- Assignment: Nothing outside the range below should be printed. Output exactly the lines from the line with "499H470L466 577L452 578Q450" to the line with "430L480 431L484 449L467", both included.

- Records supplied:
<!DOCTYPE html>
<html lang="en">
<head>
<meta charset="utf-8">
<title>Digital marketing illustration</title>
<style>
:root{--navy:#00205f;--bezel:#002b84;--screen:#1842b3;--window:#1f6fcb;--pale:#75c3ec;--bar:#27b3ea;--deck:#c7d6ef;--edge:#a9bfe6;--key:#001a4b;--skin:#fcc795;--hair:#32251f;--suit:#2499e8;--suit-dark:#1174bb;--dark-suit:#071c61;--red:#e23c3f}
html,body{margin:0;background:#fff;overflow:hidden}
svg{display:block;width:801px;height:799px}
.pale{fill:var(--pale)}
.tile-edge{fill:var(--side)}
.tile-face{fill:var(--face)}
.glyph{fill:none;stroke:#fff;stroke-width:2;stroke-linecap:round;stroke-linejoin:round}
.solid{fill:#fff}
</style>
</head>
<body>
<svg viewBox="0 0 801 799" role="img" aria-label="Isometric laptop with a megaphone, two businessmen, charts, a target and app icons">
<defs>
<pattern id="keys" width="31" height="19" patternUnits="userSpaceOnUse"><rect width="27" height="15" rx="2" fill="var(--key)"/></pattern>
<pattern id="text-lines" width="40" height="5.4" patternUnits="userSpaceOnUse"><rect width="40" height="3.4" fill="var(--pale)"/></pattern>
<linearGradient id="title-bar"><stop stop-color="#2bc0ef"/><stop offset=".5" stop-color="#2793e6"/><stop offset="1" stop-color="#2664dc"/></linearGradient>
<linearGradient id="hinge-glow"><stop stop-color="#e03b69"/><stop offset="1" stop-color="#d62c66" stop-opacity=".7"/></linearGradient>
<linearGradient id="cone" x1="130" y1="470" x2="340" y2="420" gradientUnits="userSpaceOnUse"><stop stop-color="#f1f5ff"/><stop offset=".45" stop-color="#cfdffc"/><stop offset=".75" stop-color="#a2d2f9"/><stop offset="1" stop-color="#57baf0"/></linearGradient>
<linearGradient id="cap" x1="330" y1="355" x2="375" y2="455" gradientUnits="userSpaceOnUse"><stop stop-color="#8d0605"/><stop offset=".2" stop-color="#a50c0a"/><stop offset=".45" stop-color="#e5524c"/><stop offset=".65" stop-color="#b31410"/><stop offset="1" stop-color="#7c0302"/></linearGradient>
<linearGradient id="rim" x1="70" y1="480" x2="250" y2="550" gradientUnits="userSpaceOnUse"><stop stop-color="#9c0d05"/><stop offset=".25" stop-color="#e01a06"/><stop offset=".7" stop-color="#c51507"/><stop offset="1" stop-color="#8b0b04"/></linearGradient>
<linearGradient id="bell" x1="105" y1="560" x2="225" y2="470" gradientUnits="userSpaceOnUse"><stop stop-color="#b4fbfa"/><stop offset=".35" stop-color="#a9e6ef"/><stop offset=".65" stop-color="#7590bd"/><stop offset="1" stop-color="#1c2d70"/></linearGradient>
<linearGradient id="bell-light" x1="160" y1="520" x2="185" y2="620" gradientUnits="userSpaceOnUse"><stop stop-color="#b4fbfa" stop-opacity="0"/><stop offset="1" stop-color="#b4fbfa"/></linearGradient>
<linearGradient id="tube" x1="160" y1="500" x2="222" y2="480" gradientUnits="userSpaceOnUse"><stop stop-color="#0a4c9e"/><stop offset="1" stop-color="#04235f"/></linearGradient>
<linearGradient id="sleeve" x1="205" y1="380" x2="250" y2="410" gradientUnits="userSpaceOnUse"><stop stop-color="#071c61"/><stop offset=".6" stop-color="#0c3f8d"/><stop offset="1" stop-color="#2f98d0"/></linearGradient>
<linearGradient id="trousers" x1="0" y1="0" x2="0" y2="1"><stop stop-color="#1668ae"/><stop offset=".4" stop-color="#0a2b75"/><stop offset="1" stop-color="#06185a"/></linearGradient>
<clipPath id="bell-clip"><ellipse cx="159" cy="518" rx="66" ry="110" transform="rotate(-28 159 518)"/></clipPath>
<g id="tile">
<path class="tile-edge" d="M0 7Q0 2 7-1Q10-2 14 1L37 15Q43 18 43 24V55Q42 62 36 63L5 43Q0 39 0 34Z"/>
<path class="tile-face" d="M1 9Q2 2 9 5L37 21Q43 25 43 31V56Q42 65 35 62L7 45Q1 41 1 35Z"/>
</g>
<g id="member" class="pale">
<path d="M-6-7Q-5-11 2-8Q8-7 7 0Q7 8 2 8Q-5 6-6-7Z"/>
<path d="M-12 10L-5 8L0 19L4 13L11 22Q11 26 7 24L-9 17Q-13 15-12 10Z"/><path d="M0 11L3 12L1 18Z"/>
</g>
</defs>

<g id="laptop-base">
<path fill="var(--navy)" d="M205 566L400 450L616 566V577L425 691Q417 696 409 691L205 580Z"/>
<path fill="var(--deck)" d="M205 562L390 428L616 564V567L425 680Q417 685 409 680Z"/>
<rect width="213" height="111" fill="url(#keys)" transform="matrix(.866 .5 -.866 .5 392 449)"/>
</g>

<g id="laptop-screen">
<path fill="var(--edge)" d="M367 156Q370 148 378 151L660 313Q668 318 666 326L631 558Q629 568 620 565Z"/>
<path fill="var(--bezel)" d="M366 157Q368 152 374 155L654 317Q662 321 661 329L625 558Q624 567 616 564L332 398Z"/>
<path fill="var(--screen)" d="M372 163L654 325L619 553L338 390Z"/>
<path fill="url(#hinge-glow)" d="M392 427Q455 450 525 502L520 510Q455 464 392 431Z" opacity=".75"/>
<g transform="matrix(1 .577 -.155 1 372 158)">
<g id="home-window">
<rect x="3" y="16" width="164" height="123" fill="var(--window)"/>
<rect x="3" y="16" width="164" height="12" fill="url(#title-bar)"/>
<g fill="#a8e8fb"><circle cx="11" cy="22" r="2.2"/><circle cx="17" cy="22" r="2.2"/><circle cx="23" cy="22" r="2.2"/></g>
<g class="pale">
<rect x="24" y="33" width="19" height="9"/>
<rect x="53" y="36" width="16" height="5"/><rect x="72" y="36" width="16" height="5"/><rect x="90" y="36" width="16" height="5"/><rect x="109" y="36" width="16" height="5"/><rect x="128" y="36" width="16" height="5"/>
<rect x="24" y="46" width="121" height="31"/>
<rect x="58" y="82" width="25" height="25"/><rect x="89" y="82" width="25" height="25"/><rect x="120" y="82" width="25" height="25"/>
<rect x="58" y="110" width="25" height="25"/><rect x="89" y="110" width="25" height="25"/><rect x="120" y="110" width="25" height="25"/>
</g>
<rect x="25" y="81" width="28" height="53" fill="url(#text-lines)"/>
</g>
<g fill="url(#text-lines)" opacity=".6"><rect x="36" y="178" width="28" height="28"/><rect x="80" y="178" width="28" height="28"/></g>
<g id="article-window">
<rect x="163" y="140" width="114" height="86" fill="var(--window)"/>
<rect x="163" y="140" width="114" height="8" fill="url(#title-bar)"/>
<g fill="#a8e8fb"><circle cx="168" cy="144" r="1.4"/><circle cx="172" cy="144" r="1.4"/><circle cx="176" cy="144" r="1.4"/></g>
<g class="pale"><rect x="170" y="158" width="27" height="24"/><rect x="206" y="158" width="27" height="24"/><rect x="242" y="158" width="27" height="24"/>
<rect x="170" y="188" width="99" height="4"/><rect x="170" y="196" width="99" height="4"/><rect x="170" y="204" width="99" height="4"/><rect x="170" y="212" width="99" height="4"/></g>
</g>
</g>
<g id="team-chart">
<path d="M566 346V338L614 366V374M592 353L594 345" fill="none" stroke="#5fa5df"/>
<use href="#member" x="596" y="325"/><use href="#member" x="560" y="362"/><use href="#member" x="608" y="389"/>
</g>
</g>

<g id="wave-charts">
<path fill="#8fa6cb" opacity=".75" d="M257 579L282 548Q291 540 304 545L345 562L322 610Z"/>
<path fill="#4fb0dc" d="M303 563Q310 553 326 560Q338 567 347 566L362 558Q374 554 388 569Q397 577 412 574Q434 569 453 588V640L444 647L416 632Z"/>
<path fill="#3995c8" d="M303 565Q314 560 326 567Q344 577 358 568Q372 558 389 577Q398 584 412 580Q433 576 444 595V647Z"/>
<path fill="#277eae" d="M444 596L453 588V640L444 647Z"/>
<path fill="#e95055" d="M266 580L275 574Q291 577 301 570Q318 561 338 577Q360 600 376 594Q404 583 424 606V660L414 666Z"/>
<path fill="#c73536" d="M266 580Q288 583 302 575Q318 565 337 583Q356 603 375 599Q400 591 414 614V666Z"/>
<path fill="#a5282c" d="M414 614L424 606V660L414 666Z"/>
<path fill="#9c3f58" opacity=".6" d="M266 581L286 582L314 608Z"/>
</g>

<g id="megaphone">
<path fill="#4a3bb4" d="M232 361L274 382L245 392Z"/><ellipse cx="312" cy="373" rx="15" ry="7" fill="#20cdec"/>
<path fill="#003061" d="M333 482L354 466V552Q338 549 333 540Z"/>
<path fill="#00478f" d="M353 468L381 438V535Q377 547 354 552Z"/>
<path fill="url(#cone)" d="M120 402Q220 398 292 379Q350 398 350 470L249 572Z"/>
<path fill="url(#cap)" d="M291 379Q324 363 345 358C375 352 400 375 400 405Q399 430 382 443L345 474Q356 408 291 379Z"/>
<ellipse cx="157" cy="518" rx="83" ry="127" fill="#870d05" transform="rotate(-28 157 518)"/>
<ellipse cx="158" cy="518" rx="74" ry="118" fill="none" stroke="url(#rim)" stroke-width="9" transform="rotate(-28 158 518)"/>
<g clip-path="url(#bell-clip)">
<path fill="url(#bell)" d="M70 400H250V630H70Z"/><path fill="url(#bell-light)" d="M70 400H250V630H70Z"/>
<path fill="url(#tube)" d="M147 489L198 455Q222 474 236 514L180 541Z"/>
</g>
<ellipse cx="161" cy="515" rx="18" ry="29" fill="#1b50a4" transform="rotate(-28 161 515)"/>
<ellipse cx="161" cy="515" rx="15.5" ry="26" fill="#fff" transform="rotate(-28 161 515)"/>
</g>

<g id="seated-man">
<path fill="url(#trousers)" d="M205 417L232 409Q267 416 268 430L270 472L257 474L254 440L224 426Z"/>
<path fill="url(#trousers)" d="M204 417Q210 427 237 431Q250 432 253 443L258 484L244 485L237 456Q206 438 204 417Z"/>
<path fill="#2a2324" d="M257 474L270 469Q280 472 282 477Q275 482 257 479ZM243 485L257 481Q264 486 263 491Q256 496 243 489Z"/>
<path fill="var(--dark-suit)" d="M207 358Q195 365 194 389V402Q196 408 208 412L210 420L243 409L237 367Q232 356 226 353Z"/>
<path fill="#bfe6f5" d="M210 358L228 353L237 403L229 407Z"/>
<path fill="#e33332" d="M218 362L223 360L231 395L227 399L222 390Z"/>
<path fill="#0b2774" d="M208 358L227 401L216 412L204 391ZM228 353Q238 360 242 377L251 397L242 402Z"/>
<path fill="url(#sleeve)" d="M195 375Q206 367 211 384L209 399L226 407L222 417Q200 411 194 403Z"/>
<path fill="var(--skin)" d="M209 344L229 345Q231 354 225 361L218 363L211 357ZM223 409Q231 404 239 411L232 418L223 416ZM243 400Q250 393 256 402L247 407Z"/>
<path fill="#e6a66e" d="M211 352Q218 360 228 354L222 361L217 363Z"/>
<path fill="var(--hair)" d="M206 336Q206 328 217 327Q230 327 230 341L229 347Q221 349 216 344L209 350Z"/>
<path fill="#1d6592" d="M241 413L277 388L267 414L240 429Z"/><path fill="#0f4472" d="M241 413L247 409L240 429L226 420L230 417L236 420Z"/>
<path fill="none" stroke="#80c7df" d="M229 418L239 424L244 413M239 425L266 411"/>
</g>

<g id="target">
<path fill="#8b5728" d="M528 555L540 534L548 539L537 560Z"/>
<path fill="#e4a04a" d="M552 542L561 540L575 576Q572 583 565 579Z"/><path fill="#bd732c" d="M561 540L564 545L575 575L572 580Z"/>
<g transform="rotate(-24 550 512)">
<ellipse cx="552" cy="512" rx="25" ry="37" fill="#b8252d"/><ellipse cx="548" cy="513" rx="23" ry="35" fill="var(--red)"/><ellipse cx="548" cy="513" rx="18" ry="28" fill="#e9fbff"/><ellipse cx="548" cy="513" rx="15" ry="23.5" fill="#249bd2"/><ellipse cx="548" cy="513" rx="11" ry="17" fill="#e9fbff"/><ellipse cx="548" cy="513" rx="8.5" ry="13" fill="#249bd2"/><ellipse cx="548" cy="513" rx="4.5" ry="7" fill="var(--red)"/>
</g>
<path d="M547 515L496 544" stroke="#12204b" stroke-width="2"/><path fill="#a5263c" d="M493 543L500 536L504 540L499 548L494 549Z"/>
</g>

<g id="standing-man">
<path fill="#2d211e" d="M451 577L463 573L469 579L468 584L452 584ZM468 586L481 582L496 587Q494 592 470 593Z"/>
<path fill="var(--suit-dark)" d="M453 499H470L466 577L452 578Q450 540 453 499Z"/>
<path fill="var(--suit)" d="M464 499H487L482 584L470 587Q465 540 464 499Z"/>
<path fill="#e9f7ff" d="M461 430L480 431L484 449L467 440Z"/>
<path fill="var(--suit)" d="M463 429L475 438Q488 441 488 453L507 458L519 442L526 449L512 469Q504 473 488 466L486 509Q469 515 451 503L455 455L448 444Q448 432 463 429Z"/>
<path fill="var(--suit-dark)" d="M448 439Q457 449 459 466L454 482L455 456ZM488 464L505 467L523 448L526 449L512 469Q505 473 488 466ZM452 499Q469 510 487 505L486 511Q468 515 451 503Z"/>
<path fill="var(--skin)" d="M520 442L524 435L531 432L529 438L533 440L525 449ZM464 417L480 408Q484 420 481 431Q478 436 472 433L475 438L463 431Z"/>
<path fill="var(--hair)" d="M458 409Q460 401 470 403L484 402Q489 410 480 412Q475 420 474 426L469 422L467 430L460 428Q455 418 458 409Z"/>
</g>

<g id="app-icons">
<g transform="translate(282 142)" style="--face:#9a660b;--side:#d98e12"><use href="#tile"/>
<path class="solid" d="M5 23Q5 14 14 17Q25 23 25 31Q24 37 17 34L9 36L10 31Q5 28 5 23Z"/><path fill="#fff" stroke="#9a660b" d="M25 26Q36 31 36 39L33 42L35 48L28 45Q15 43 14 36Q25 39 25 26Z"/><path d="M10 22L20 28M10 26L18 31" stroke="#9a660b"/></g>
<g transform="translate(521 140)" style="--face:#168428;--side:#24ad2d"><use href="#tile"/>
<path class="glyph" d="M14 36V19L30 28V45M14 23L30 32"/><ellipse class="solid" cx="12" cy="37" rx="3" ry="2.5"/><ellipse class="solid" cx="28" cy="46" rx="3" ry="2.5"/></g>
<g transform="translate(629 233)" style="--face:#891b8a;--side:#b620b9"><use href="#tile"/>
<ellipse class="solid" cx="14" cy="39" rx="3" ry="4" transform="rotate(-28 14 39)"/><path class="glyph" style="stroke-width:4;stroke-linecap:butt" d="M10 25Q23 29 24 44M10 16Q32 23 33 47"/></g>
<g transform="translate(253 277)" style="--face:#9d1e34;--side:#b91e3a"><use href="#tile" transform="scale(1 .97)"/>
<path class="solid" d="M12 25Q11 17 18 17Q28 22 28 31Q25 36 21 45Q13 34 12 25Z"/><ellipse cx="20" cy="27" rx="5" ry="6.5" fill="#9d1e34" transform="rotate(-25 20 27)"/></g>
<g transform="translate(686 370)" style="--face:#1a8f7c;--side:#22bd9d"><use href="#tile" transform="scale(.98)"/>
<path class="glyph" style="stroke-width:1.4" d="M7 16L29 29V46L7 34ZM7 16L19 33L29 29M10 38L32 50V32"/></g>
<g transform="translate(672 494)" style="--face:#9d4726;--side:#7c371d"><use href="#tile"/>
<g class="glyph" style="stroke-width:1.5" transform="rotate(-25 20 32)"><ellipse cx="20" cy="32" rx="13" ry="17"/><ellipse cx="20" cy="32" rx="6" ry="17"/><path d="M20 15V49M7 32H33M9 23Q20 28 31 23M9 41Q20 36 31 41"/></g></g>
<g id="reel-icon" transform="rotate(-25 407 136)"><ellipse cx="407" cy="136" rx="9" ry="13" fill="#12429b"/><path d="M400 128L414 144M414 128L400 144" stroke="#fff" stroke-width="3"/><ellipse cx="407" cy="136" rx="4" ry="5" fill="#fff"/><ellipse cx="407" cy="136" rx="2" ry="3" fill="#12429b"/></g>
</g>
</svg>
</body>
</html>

- Output:
<path fill="var(--suit-dark)" d="M453 499H470L466 577L452 578Q450 540 453 499Z"/>
<path fill="var(--suit)" d="M464 499H487L482 584L470 587Q465 540 464 499Z"/>
<path fill="#e9f7ff" d="M461 430L480 431L484 449L467 440Z"/>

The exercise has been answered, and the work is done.